Determine who is the gate keeper and who decides to sign the contract. Prepare tailor-made answers as well as added value for your product or service. In any case, don't forget to get on board the CFO.
If your friend has any contact with someone you would like to meet, do not hesitate to ask him for a performance. Beyond the ocean, it is a common practice today and basically the easiest way to negotiate meetings.
When you go to a meeting with examples of real business problems, the CEO will know that you are on his side and you understand his situation.
If you are rejected by a prospective client, ask why this happened. or create a questionnaire where you can ask that person to fill in (with the fact that you are in a new market and that it would be very helpful to give you feedback).
in our case in San Francisco, we benefited from the case study we have with Producboard. That's why we've also created a custom package for SaaS B2B Enterprise. Once you add references in other verticals, don't be afraid to expand the area.
If you want to do a broad market research, buy a booth at a conference that your target audience visits. This gives you feedback that won't cost you so much money.

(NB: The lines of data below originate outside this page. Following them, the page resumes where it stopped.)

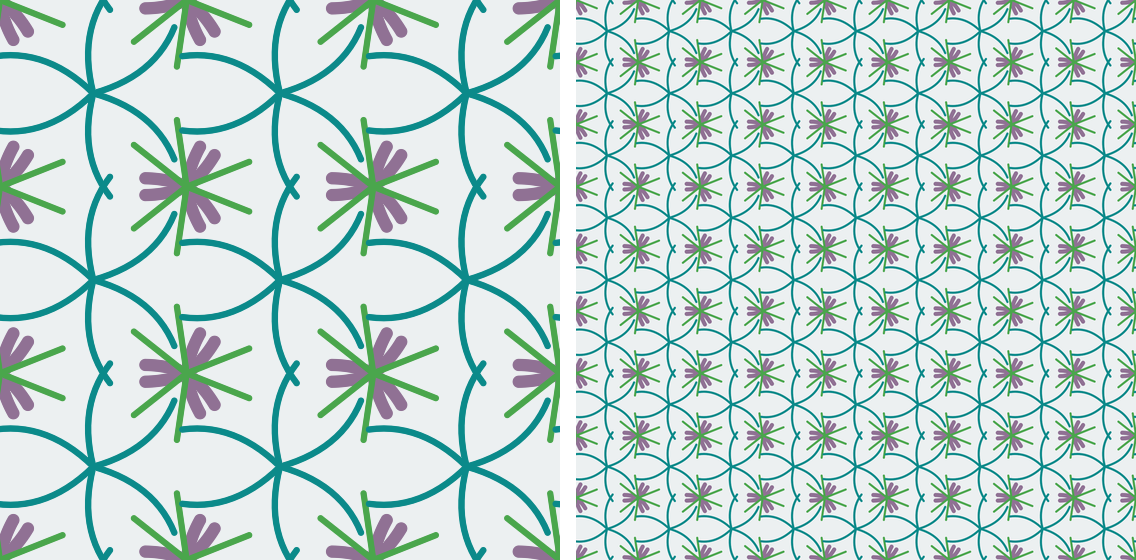
Left: one tile. Right: repeated 3 by 3.
Reproduce this pattern procedurally as a WebGL 1 fragment shader.

```glsl
precision highp float;
// Three-fold blossoms on a square lattice, linked by curling tendrils.
// A kaleidoscope fold turns one stroke into six; tendrils also visit
// neighbouring cells, since they reach past their own borders.

uniform vec2 u_resolution;

#define REPEATS 3.0
#define TENDRIL_BEND vec2(0.242, 0.238)
#define TENDRIL_TIP vec2(0.523, 0.199)
#define TENDRIL_RADIUS 0.0172
#define PETAL_BEND vec2(0.100, 0.043)
#define PETAL_TIP vec2(0.221, 0.045)
#define PETAL_RADIUS 0.033
#define STAMEN_TIP vec2(0.335, 0.133)
#define STAMEN_RADIUS 0.0168

const vec3 PAPER = vec3(0.925, 0.941, 0.945);
const vec3 TEAL = vec3(0.045, 0.540, 0.540);
const vec3 PLUM = vec3(0.565, 0.445, 0.580);
const vec3 GREEN = vec3(0.290, 0.650, 0.300);
const int CURVE_STEPS = 14;

// Mirror the plane into one 60 degree wedge above the +x axis.
vec2 foldThree(vec2 p) {
  const vec2 normal = vec2(0.8660254, -0.5);
  p.y = abs(p.y);
  p -= 2.0 * min(dot(p, normal), 0.0) * normal;
  return vec2(p.x, abs(p.y));
}

float segmentDistance(vec2 p, vec2 a, vec2 b) {
  vec2 ab = b - a;
  return length(p - a - ab * clamp(dot(p - a, ab) / dot(ab, ab), 0.0, 1.0));
}

// Quadratic curve from the origin, measured along short chords.
float curveDistance(vec2 p, vec2 bend, vec2 tip) {
  float nearest = 10.0;
  vec2 previous = vec2(0.0);
  for (int i = 1; i <= CURVE_STEPS; i++) {
    float t = float(i) / float(CURVE_STEPS);
    vec2 point = 2.0 * t * (1.0 - t) * bend + t * t * tip;
    nearest = min(nearest, segmentDistance(p, previous, point));
    previous = point;
  }
  return nearest;
}

// Nearest tendril, including those arriving from adjacent cells.
float tendrilDistance(vec2 p) {
  float nearest = 10.0;
  for (int y = -1; y <= 1; y++) {
    for (int x = -1; x <= 1; x++) {
      vec2 q = p - vec2(float(x), float(y));
      q = foldThree(vec2(-q.x, q.y));
      nearest = min(nearest, curveDistance(q, TENDRIL_BEND, TENDRIL_TIP));
    }
  }
  return nearest;
}

float coverage(float signedDistance, float pixel) {
  return 1.0 - smoothstep(-0.6 * pixel, 0.6 * pixel, signedDistance);
}

void main() {
  vec2 lattice = REPEATS * gl_FragCoord.xy / u_resolution;
  float pixel = REPEATS / min(u_resolution.x, u_resolution.y);

  // Tendrils grow from cell centres, blossoms from cell corners.
  vec2 fromCentre = fract(lattice) - 0.5;
  vec2 fromCorner = fract(lattice + 0.5) - 0.5;

  vec2 petalSpace = foldThree(vec2(-fromCorner.x, fromCorner.y));
  float petals = curveDistance(petalSpace, PETAL_BEND, PETAL_TIP) - PETAL_RADIUS;
  float stamens = segmentDistance(foldThree(fromCorner), vec2(0.0), STAMEN_TIP) - STAMEN_RADIUS;
  float tendrils = tendrilDistance(fromCentre) - TENDRIL_RADIUS;

  // Paint from back to front.
  vec3 color = mix(PAPER, PLUM, coverage(petals, pixel));
  color = mix(color, GREEN, coverage(stamens, pixel));
  color = mix(color, TEAL, coverage(tendrils, pixel));
  gl_FragColor = vec4(color, 1.0);
}
```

As the service segment is all about references, our mentor Marvin Liao has always urged us to "get 1 customer, add 0", and then it will go back left.

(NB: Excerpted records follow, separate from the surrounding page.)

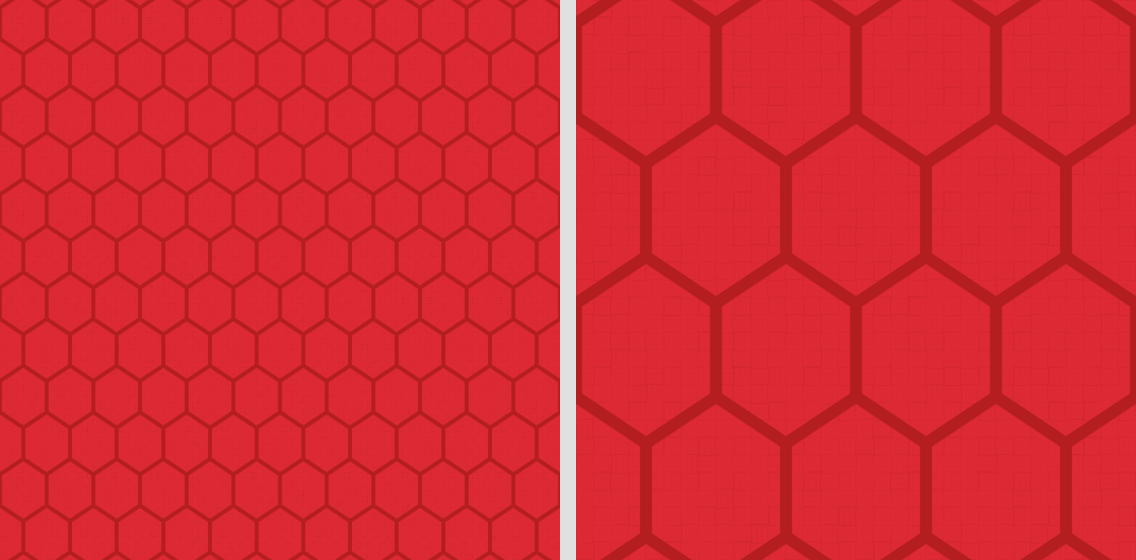
Left: the whole. Right: its middle third, enlarged.
Give the GLSL for this pattern, as a Shadertoy shader.

```glsl
const float TAU = 6.2831853;
const float HEX_COUNT = 12.0;      // hexagons across, and rows down
const float STRAND_COUNT = 96.0;   // weave strands across; even so parity wraps
const float LINE_HALF_WIDTH = 0.043;

const vec3 FILL_RED = vec3(0.865, 0.163, 0.203);
const vec3 LINE_RED = vec3(0.708, 0.118, 0.130);
const vec3 THREAD_RED = vec3(0.780, 0.130, 0.160);

// Depth inside a hexagon of width 1 and height 4/3 centred at the origin
float hexDepth(vec2 p) {
    p = abs(p);
    float side = 0.5 - p.x;
    float slope = dot(vec2(2.0 / 3.0) - vec2(p.x * 2.0 / 3.0, p.y), vec2(0.5))
                - 0.5 * (2.0 / 3.0);
    slope = 2.0 * slope / length(vec2(2.0 / 3.0, 1.0));
    return min(side, slope);
}

// Depth inside the nearest member of a 1 by 2 lattice with the given centre
float latticeDepth(vec2 p, vec2 centre) {
    vec2 period = vec2(1.0, 2.0);
    vec2 q = (p - centre) / period;
    return hexDepth((q - floor(q + 0.5)) * period);
}

// Two lattices interleave to form the staggered rows
float honeycombDepth(vec2 p) {
    return max(latticeDepth(p, vec2(0.0, 0.5)), latticeDepth(p, vec2(0.5, 1.5)));
}

// Layered sines with whole frequencies, so they wrap; result in 0..1
float wrappedWear(vec2 uv) {
    float sum = sin(TAU * dot(uv, vec2(17.0, 11.0)))
              + sin(TAU * dot(uv, vec2(-23.0, 29.0)) + 1.7)
              + sin(TAU * dot(uv, vec2(41.0, -13.0)) + 4.1);
    return 0.5 + sum / 6.0;
}

// Plain weave: strand edges plus faint fibres along the upper strand
float weave(vec2 p, float pixel) {
    vec2 cell = floor(p);
    vec2 local = p - cell;
    bool horizontal = mod(cell.x + cell.y, 2.0) < 0.5;
    float across = horizontal ? local.y : local.x;
    float edgeDistance = min(across, 1.0 - across);
    float edge = 1.0 - smoothstep(0.07 - 0.5 * pixel, 0.07 + 0.5 * pixel, edgeDistance);
    float fibre = 0.5 + 0.5 * cos(TAU * 3.0 * across);
    return edge + 0.15 * fibre * (1.0 - edge);
}

void mainImage(out vec4 fragColor, in vec2 fragCoord) {
    vec2 uv = fragCoord / iResolution.xy;
    float pixel = 1.0 / min(iResolution.x, iResolution.y);

    // Woven fill with uneven thread strength
    float thread = weave(uv * STRAND_COUNT, pixel * STRAND_COUNT);
    float strength = mix(0.08, 0.42, wrappedWear(uv));
    vec3 color = mix(FILL_RED, THREAD_RED, thread * strength);

    // Honeycomb lines
    float depth = honeycombDepth(uv * HEX_COUNT);
    float blur = 0.75 * pixel * HEX_COUNT;
    float line = 1.0 - smoothstep(LINE_HALF_WIDTH - blur, LINE_HALF_WIDTH + blur, depth);
    color = mix(color, LINE_RED, line);

    fragColor = vec4(color, 1.0);
}
```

Finally, think about which other businesses are selling to the same customers as you and offer them collaboration.
Before you recruit a person, close 2-3 deals yourself so you know how much energy and time it takes.
To find out the quality of sales people in another country, count on having at least 20 interviews with different sales people. If you want to have a U.S. merchant, consider the concept of having two part-time merchants. You can compare them better and both can be at different ends of the US. Push as much as possible on the lowest fixed salary component and higher performance.

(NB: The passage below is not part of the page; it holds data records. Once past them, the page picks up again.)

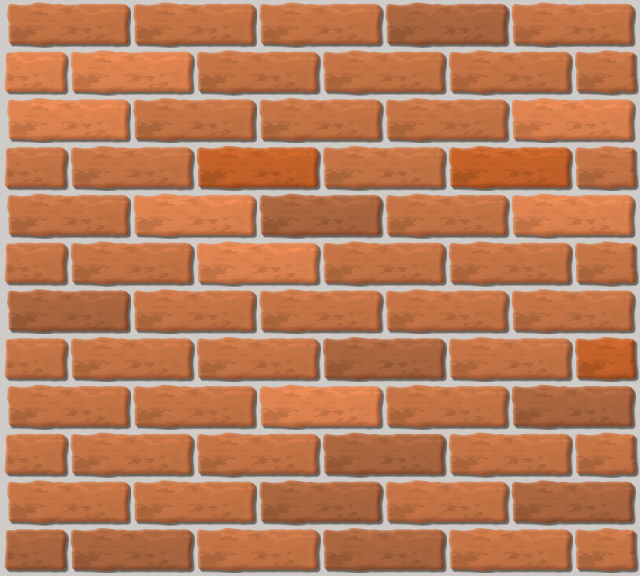
Reproduce this texture procedurally as a WebGL 1 fragment shader.

```glsl
precision highp float;
// Draws a running-bond wall of worn clay bricks with soft shadows on pale mortar.

uniform vec2 u_resolution;

// Lengths are in units of one brick course.
const vec2 WALL_SIZE = vec2(13.38, 12.056);
const float COURSES = 12.0;
const float BRICK_PITCH = 2.636;
const float BRICK_LENGTH = 2.505;
const float JOINT_HALF = 0.065;
const float BRICK_HALF_HEIGHT = 0.425;
const float COURSE_MIDDLE = 0.505;
const vec2 WALL_ENDS = vec2(0.105, 13.29);
const vec2 SHADOW_OFFSET = vec2(0.048, 0.052);

const vec3 MORTAR = vec3(0.81, 0.795, 0.785);
const vec3 SHADOW = vec3(0.42, 0.39, 0.37);
const vec3 CLAY = vec3(0.765, 0.45, 0.27);
const vec3 PALE_CLAY = vec3(0.865, 0.51, 0.31);
const vec3 BROWN_CLAY = vec3(0.665, 0.395, 0.245);
const vec3 RED_CLAY = vec3(0.765, 0.38, 0.16);
const vec3 RIM_LIGHT = vec3(0.91, 0.67, 0.53);

float hash(vec2 p) {
  vec3 q = fract(vec3(p.xyx) * 0.1031);
  q += dot(q, q.yzx + 33.33);
  return fract((q.x + q.y) * q.z);
}

float noise(vec2 p) {
  vec2 cell = floor(p);
  vec2 f = fract(p);
  f = f * f * (3.0 - 2.0 * f);
  float low = mix(hash(cell), hash(cell + vec2(1.0, 0.0)), f.x);
  float high = mix(hash(cell + vec2(0.0, 1.0)), hash(cell + 1.0), f.x);
  return mix(low, high, f.y);
}

float fbm(vec2 p) {
  float sum = 0.0;
  float weight = 0.5;
  for (int i = 0; i < 3; i++) {
    sum += weight * noise(p);
    p = p * 2.1 + 7.3;
    weight *= 0.5;
  }
  return sum / 0.875;
}

// Signed distance to a rounded box whose edges are chipped by noise.
float brickDistance(vec2 p, vec2 centre, vec2 halfSize) {
  const float RADIUS = 0.07;
  float wear = 0.055 * (noise(p * vec2(3.2, 3.6) + 4.0) - 0.5)
             + 0.025 * (noise(p * 8.5 + 21.0) - 0.5);
  vec2 q = abs(p - centre) - halfSize + RADIUS;
  return length(max(q, 0.0)) + min(max(q.x, q.y), 0.0) - RADIUS + wear;
}

vec3 clayColour(float pick) {
  vec3 colour = mix(CLAY, PALE_CLAY, step(0.58, pick));
  colour = mix(colour, BROWN_CLAY, step(0.76, pick));
  return mix(colour, RED_CLAY, step(0.895, pick));
}

// Soft band of the given half width around a height.
float band(float y, float middle, float width) {
  return 1.0 - smoothstep(0.4 * width, width, abs(y - middle));
}

// Shallow dents and smears, the same on every brick.
vec3 weather(vec3 clay, vec2 p) {
  float dents = smoothstep(0.54, 0.62, fbm(p * vec2(4.5, 9.0) + vec2(p.y * 3.0, 2.0)));
  float smears = smoothstep(0.56, 0.66, fbm(p * vec2(4.0, 11.0) + 31.0));
  float grain = fbm(p * 6.0 + 12.0) - 0.5;
  clay *= 1.0 + 0.05 * grain + 0.07 * (0.5 - p.y);
  clay *= 1.0 - 0.11 * dents * band(p.y, 0.69, 0.2);
  clay *= 1.0 - 0.07 * smears * band(p.y, 0.3, 0.2);
  return clay * (1.0 + 0.07 * dents * band(p.y, 0.22, 0.13));
}

// Lit upper left rim and shaded lower right rim.
vec3 bevel(vec3 clay, float d, vec2 normal) {
  float facing = dot(normal, normalize(vec2(-0.8, -0.6)));
  float lit = smoothstep(-0.075, -0.01, d) * max(facing, 0.0);
  float shaded = smoothstep(-0.13, 0.0, d) * max(-facing, 0.0);
  clay = mix(clay, RIM_LIGHT, 0.6 * lit);
  return clay * mix(vec3(1.0), vec3(0.66, 0.58, 0.55), shaded);
}

void main() {
  vec2 uv = gl_FragCoord.xy / u_resolution;
  vec2 p = vec2(uv.x, 1.0 - uv.y) * WALL_SIZE;
  float pixel = WALL_SIZE.y / u_resolution.y;

  // Course and brick, with alternate courses shifted by half a brick.
  float course = floor(p.y);
  float start = mix(0.11, -1.202, mod(course, 2.0));
  float column = floor((p.x - start) / BRICK_PITCH);
  float left = start + column * BRICK_PITCH + JOINT_HALF;
  float low = max(left, WALL_ENDS.x);
  float high = min(left + BRICK_LENGTH, WALL_ENDS.y);
  float present = step(low, high) * step(course, COURSES - 0.5);

  vec2 local = vec2(p.x - left, fract(p.y));
  vec2 centre = vec2(0.5 * (low + high) - left, COURSE_MIDDLE);
  vec2 halfSize = vec2(0.5 * (high - low), BRICK_HALF_HEIGHT);
  float d = brickDistance(local, centre, halfSize);
  float shadowD = brickDistance(local - SHADOW_OFFSET, centre, halfSize);

  // Outward direction of the worn edge.
  vec2 e = vec2(0.01, 0.0);
  vec2 slope = vec2(brickDistance(local + e, centre, halfSize),
                    brickDistance(local + e.yx, centre, halfSize)) - d;
  vec2 normal = slope / max(length(slope), 0.0001);

  vec3 clay = clayColour(hash(vec2(column + 3.0, course + 17.0)));
  clay = bevel(weather(clay, local), d, normal);

  float shadow = 1.0 - smoothstep(-0.025, 0.03, shadowD);
  float cover = 1.0 - smoothstep(-0.7 * pixel, 0.7 * pixel, d);
  vec3 colour = mix(MORTAR, SHADOW, shadow * present);
  gl_FragColor = vec4(mix(colour, clay, cover * present), 1.0);
}
```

When recruiting merchants, think in advance about the support you give them. For example, whether and how well you have set up a process to generate leads for the merchant, or if you have the appropriate technical support for phone calls and for making business offers.
In the end, never forget that the old known “Hire fast, fire even faster” always applies!
Since last autumn, she works as Expansion and Business Development Director at Enehano Solutions, where she is currently in charge of the company’s entry into the US market. It is with the development and expansion of companies, especially in CEE markets, that she has several years of experience when she previously worked as a country manager at Staffino or a relationship manager in the finances of the Dateio startup. Zuzana studied translation and interpreting in English and Portuguese. During her studies she worked for three years in the student organization AIESEC, where she worked as a country manager for Slovakia last year and was responsible not only for the growth of seven local branches, but also for the personal and career development of 400 students. In her spare time, she helps with iKid educational projects, Google for Startups and building the startup community in Prague through Startup Weekend Prague.